● About this exercise
From first line to last, give the records again word for word and omit the pictures.

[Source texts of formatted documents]

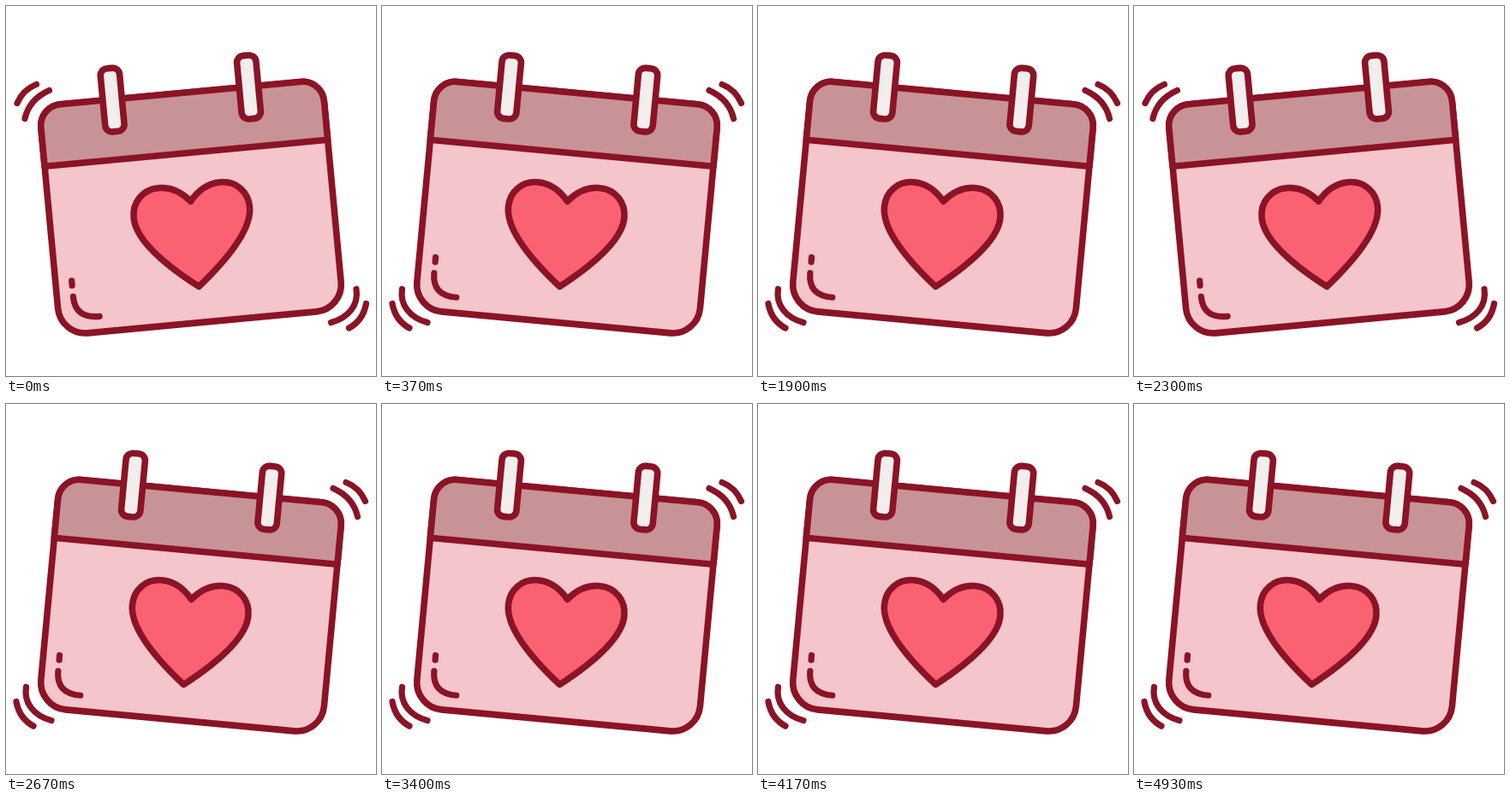
Animation of 432 by 432 pixels, one loop 5.31 s. Source, as an HTML page:

```html
<!DOCTYPE html>
<html lang="en">
<head>
<meta charset="utf-8">
<title>Wobbling calendar</title>
<style>
  html, body { margin: 0; width: 100%; height: 100%; overflow: hidden; background: #fff; }
  svg { display: block; width: 100%; height: 100%; }
  .line { fill: none; stroke: #8b1326; stroke-width: 7.6; stroke-linecap: round; stroke-linejoin: round; }
  .thin { stroke-width: 7.2; }
</style>
</head>
<body>
<svg viewBox="0 0 432 432">
  <g id="shakes" class="line thin">
    <path d="M13 113.500Q20 97.500 35.500 91.500"/>
    <path d="M22 131.500Q27 109 50.500 98.500"/>
    <path d="M409 330.500C412 349 400 364 379.500 369.500"/>
    <path d="M420.500 347.500Q417 367 400.500 376"/>
  </g>
  <g id="calendar" class="line">
    <path fill="#f4c5cb"
      d="M-141-131H141A25 25 0 0 1 166-106V106A32 32 0 0 1 134 138H-134A32 32 0 0 1-166 106V-106A25 25 0 0 1-141-131Z"/>
    <path fill="#c89396" d="M-166-60.500V-106A25 25 0 0 1-141-131H141A25 25 0 0 1 166-106V-60.500Z"/>
    <g fill="#f1eeec">
      <rect x="-91.200" y="-167.500" width="22.400" height="74.200" rx="8"/>
      <rect x="68.800" y="-167.500" width="22.400" height="74.200" rx="8"/>
    </g>
    <path fill="#fa6171"
      d="M0-4C-10-16-22-23-36-23C-55-23-68-9-68 9C-68 37-33 70 .3 96C33 70 68 37 68 9C68-9 55-23 36-23C22-23 10-16 0-4Z"/>
    <g class="thin">
      <path d="M-147 75.500V81"/>
      <path d="M-147 94C-147 111-138 120-118.500 119.800"/>
    </g>
  </g>
</svg>
<script>
  const LOOP = 5310;
  const TILT = 5.35;
  const FLIPS = [370, 770, 1130, 1530, 1900, 2300, 2670, 3070, 3400, 3800, 4170, 4570, 4930];
  const calendar = document.getElementById('calendar');
  const shakes = document.getElementById('shakes');

  function render(time) {
    const flips = FLIPS.filter(flip => flip <= time).length;
    const right = flips % 2 === 1;
    calendar.setAttribute('transform', `translate(216 232) rotate(${right ? TILT : -TILT})`);
    shakes.setAttribute('transform', right ? 'translate(432.5 0) scale(-1 1)' : '');
  }

  const start = performance.now();
  function tick() {
    render((performance.now() - start) % LOOP);
    requestAnimationFrame(tick);
  }
  render(0);
  requestAnimationFrame(tick);
</script>
</body>
</html>
```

● Result of the task
Animation of 432 by 432 pixels, one loop 5.31 s. Source, as an HTML page:

```html
<!DOCTYPE html>
<html lang="en">
<head>
<meta charset="utf-8">
<title>Wobbling calendar</title>
<style>
  html, body { margin: 0; width: 100%; height: 100%; overflow: hidden; background: #fff; }
  svg { display: block; width: 100%; height: 100%; }
  .line { fill: none; stroke: #8b1326; stroke-width: 7.6; stroke-linecap: round; stroke-linejoin: round; }
  .thin { stroke-width: 7.2; }
</style>
</head>
<body>
<svg viewBox="0 0 432 432">
  <g id="shakes" class="line thin">
    <path d="M13 113.500Q20 97.500 35.500 91.500"/>
    <path d="M22 131.500Q27 109 50.500 98.500"/>
    <path d="M409 330.500C412 349 400 364 379.500 369.500"/>
    <path d="M420.500 347.500Q417 367 400.500 376"/>
  </g>
  <g id="calendar" class="line">
    <path fill="#f4c5cb"
      d="M-141-131H141A25 25 0 0 1 166-106V106A32 32 0 0 1 134 138H-134A32 32 0 0 1-166 106V-106A25 25 0 0 1-141-131Z"/>
    <path fill="#c89396" d="M-166-60.500V-106A25 25 0 0 1-141-131H141A25 25 0 0 1 166-106V-60.500Z"/>
    <g fill="#f1eeec">
      <rect x="-91.200" y="-167.500" width="22.400" height="74.200" rx="8"/>
      <rect x="68.800" y="-167.500" width="22.400" height="74.200" rx="8"/>
    </g>
    <path fill="#fa6171"
      d="M0-4C-10-16-22-23-36-23C-55-23-68-9-68 9C-68 37-33 70 .3 96C33 70 68 37 68 9C68-9 55-23 36-23C22-23 10-16 0-4Z"/>
    <g class="thin">
      <path d="M-147 75.500V81"/>
      <path d="M-147 94C-147 111-138 120-118.500 119.800"/>
    </g>
  </g>
</svg>
<script>
  const LOOP = 5310;
  const TILT = 5.35;
  const FLIPS = [370, 770, 1130, 1530, 1900, 2300, 2670, 3070, 3400, 3800, 4170, 4570, 4930];
  const calendar = document.getElementById('calendar');
  const shakes = document.getElementById('shakes');

  function render(time) {
    const flips = FLIPS.filter(flip => flip <= time).length;
    const right = flips % 2 === 1;
    calendar.setAttribute('transform', `translate(216 232) rotate(${right ? TILT : -TILT})`);
    shakes.setAttribute('transform', right ? 'translate(432.5 0) scale(-1 1)' : '');
  }

  const start = performance.now();
  function tick() {
    render((performance.now() - start) % LOOP);
    requestAnimationFrame(tick);
  }
  render(0);
  requestAnimationFrame(tick);
</script>
</body>
</html>
```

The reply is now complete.